El gran estruendo de esta tarde en Gran Canaria no fue producido por ningún terremoto. En nuestras estaciones sísmica vemos el ruido de algún tipo de explosión desconocida. Lo que vemos es sonido.— Itahiza (@ita_dc) November 30, 2022
Por tanto esto se sale de nuestras competencias 😂 https://t.co/s9NuKNUrHt pic.twitter.com/S7yGWnzqoV
Translation from report diariodeavisos.elespanol.com: A possible meteorite has triggered the alarms in Gran Canaria on the afternoon of this Wednesday. According to official sources, it crossed La Palma, El Hierro, La Gomera, the south of Tenerife and passed through Gran Canaria, to end up plunging into the sea, on the north coast, between the municipalities of Arucas and Guía.
The loud noise generated by the trajectory of the meteorite triggered alarm among the population in different parts of the island, with special emphasis on the Santa Brígida area, where it was even thought of a landslide. The subsequent fire in an area of the municipality suggested that it was due to the impact of the meteorite, something that was later ruled out.
When it entered the Canarian sky, a luminous object of an intense red color was seen and then a trail of smoke. He crossed the western islands in the direction of Gran Canaria.
The alert began at 3:39 p.m. this Wednesday, at which time dozens of people have called 112 reporting "tremors" of origin yet to be identified. According to the sources of the emergency service, they have not had to intervene for the moment and are collecting information about the incident.
"I do not know the origin, but the tremor was quite important. Not only windows, the floor and walls trembled and in the background a sound like a distant explosion," said Twitter user @meteograncanaria.com

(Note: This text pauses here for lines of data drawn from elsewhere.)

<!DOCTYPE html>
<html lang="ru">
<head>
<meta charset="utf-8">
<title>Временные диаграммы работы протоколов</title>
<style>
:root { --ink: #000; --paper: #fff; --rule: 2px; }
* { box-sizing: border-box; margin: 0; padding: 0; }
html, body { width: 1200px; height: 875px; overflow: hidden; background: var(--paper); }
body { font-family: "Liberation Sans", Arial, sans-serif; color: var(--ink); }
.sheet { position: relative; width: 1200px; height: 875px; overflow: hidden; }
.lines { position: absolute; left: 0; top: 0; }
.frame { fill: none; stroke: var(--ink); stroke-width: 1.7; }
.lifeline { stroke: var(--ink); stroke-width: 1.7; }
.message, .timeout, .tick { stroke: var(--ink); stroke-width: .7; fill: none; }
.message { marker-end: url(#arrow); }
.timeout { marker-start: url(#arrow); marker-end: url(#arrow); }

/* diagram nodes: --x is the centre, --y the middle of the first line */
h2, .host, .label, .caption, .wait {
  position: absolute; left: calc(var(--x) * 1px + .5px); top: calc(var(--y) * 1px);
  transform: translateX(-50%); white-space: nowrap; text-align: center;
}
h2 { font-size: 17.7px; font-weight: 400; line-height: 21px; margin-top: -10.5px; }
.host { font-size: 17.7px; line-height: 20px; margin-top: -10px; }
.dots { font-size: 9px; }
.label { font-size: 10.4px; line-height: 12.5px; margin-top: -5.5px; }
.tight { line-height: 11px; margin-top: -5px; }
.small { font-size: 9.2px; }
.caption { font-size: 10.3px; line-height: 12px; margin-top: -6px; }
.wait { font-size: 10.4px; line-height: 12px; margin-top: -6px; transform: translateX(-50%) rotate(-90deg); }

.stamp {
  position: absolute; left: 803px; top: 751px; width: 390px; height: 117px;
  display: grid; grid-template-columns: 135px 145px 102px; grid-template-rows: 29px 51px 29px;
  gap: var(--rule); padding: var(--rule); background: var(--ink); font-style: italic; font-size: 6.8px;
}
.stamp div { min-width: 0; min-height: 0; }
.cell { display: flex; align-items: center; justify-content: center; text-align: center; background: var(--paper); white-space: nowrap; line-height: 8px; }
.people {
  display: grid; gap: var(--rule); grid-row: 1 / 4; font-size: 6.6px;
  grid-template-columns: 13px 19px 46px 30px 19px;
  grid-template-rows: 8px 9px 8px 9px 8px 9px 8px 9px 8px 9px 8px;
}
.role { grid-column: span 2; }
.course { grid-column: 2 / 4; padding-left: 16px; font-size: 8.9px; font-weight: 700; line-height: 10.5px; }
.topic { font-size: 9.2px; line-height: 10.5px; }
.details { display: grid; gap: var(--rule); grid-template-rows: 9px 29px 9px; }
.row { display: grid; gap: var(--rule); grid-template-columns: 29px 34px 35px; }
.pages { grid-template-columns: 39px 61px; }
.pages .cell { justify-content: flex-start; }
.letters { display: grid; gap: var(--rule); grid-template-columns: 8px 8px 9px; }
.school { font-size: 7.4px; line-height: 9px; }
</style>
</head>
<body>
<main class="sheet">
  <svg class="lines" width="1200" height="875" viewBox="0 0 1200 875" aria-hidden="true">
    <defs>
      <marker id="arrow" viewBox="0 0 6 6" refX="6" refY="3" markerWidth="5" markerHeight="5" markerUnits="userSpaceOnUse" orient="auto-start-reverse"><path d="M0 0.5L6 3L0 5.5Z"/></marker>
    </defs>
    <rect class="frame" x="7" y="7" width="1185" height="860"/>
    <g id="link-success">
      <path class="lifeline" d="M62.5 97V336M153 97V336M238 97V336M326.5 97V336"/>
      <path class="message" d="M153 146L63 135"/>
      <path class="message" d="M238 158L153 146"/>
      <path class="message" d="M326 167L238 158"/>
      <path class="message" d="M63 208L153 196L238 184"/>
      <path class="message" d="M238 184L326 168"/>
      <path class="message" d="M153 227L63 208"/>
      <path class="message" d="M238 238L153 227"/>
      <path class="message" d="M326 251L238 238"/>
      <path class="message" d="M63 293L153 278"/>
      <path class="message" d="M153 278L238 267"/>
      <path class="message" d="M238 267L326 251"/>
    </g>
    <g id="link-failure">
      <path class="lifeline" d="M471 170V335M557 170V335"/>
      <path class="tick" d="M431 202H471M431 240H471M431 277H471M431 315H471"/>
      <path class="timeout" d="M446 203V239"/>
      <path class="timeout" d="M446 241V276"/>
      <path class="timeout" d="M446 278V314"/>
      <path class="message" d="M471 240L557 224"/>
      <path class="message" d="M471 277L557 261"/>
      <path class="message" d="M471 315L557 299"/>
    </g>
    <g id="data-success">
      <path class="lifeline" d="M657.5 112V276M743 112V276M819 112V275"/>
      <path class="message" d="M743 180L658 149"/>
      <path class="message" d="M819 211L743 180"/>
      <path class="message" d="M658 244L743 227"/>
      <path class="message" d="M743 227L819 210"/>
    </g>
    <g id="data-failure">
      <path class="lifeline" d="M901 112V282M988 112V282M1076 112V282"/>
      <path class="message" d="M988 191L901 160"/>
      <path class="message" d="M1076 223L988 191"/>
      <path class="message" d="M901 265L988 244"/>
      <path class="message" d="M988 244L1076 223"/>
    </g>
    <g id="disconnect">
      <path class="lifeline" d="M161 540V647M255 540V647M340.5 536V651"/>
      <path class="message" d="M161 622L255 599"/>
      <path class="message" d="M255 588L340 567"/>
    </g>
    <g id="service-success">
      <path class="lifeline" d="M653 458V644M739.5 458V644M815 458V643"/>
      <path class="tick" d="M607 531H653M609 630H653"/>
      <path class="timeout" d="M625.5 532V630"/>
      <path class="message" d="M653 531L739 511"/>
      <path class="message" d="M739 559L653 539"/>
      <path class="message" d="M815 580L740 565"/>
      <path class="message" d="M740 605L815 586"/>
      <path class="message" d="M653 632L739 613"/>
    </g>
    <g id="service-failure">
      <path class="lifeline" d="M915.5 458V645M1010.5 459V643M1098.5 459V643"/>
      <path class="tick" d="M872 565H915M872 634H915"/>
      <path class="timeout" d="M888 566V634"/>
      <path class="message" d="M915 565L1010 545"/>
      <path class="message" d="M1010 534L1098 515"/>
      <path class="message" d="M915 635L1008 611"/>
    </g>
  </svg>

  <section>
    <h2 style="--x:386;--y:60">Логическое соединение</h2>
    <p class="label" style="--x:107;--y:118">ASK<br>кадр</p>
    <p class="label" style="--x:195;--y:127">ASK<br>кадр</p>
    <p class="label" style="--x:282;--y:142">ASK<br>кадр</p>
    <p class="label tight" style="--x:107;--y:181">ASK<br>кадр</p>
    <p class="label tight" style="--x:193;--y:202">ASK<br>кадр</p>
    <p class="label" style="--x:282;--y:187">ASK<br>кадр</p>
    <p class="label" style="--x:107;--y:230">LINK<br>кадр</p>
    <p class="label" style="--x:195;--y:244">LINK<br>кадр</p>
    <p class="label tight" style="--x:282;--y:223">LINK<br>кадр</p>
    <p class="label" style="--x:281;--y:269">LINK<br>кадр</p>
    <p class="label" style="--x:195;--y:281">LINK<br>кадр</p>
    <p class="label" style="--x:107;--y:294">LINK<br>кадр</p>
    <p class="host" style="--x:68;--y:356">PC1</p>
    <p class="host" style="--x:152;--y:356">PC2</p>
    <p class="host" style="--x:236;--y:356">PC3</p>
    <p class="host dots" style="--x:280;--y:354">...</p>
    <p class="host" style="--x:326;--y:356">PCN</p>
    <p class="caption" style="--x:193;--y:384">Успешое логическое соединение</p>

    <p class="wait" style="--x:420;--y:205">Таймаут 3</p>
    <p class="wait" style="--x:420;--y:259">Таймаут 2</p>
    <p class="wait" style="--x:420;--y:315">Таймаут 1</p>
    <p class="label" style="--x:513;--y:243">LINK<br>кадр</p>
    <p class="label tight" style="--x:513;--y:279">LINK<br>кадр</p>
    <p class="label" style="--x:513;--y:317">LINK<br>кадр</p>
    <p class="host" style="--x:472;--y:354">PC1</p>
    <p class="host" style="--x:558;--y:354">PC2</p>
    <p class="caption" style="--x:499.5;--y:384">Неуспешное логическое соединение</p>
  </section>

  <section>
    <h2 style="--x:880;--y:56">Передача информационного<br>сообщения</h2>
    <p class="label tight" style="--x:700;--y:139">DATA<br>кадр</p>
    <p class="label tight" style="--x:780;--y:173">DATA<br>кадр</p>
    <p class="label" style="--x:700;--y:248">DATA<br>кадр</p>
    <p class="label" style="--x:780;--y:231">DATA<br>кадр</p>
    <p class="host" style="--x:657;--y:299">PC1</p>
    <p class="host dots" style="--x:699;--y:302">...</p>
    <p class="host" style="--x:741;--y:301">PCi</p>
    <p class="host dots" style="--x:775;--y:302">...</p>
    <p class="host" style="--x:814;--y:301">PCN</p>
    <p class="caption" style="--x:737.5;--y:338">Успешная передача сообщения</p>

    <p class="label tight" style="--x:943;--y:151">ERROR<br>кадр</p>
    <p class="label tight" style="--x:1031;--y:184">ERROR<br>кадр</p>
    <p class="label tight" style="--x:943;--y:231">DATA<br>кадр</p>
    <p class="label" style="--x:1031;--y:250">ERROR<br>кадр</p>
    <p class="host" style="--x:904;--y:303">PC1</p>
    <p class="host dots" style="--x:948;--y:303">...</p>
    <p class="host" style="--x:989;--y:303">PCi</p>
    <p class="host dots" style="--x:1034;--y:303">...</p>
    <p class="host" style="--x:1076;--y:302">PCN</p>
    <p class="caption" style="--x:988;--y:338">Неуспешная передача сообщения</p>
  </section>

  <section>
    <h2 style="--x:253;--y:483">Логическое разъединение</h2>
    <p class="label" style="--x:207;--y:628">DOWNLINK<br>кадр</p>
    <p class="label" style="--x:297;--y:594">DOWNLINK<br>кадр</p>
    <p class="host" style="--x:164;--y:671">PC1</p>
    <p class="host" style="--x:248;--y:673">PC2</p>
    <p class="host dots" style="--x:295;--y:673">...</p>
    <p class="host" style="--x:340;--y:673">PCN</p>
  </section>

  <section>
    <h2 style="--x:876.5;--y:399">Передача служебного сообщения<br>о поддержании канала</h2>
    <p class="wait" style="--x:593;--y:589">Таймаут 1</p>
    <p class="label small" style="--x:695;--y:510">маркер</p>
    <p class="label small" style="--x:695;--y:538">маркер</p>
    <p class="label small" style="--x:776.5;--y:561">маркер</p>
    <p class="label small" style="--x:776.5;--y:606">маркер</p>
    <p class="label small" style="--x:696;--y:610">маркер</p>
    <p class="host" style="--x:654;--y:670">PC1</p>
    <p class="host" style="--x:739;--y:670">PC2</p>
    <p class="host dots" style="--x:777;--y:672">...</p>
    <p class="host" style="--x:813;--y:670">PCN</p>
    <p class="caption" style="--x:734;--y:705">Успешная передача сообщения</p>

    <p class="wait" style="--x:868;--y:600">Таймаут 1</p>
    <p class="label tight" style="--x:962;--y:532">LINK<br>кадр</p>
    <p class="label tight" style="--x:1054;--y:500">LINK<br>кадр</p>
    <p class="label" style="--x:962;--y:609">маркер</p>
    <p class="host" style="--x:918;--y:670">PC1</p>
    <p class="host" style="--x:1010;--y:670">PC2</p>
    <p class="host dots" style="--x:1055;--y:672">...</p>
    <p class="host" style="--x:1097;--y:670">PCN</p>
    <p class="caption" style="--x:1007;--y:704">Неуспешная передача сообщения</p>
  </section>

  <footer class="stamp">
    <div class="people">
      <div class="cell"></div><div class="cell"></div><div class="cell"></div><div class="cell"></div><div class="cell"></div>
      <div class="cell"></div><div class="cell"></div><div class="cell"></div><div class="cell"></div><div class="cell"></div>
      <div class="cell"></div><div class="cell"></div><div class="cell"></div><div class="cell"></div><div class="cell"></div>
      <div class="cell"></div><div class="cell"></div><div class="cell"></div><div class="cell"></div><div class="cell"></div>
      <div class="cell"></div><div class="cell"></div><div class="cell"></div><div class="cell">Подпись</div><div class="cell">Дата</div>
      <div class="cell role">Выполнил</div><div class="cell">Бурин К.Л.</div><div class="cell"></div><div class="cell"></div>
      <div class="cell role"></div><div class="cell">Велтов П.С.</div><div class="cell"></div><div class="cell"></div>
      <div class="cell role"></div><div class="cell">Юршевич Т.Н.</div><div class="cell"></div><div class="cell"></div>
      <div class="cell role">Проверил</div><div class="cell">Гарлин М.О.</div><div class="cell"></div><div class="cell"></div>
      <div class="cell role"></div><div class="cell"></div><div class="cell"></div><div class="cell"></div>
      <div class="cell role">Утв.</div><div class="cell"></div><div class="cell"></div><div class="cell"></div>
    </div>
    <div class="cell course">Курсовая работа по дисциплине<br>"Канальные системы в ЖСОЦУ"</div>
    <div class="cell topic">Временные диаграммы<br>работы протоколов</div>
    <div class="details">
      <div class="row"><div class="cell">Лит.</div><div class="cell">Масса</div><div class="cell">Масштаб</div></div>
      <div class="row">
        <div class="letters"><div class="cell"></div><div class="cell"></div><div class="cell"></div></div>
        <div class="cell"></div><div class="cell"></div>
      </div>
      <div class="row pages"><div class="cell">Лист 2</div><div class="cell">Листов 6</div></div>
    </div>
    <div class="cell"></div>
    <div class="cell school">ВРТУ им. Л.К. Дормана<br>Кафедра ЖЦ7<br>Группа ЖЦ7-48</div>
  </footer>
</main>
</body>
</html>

The National Geographic Institute has registered the shock, but still does not specify the origin. The authorities are trying to find out the cause of the great noise that this Wednesday keeps Gran Canaria in suspense .
Although it is believed to have been a meteorite, this has not yet been proven. It is said to have been a 3-foot-long object that would weigh many tons. Such an object would cause a huge tidal wave when it crashes into the sea and that does not seem to be the case here. So, was it a meteorite or could it have been something else that crashed into the sea?
Twitter page below: The great roar this afternoon in Gran Canaria was not produced by any earthquake. At our seismic stations we see the noise of some kind of unknown explosion. What we see is sound. Therefore, this is outside of our competences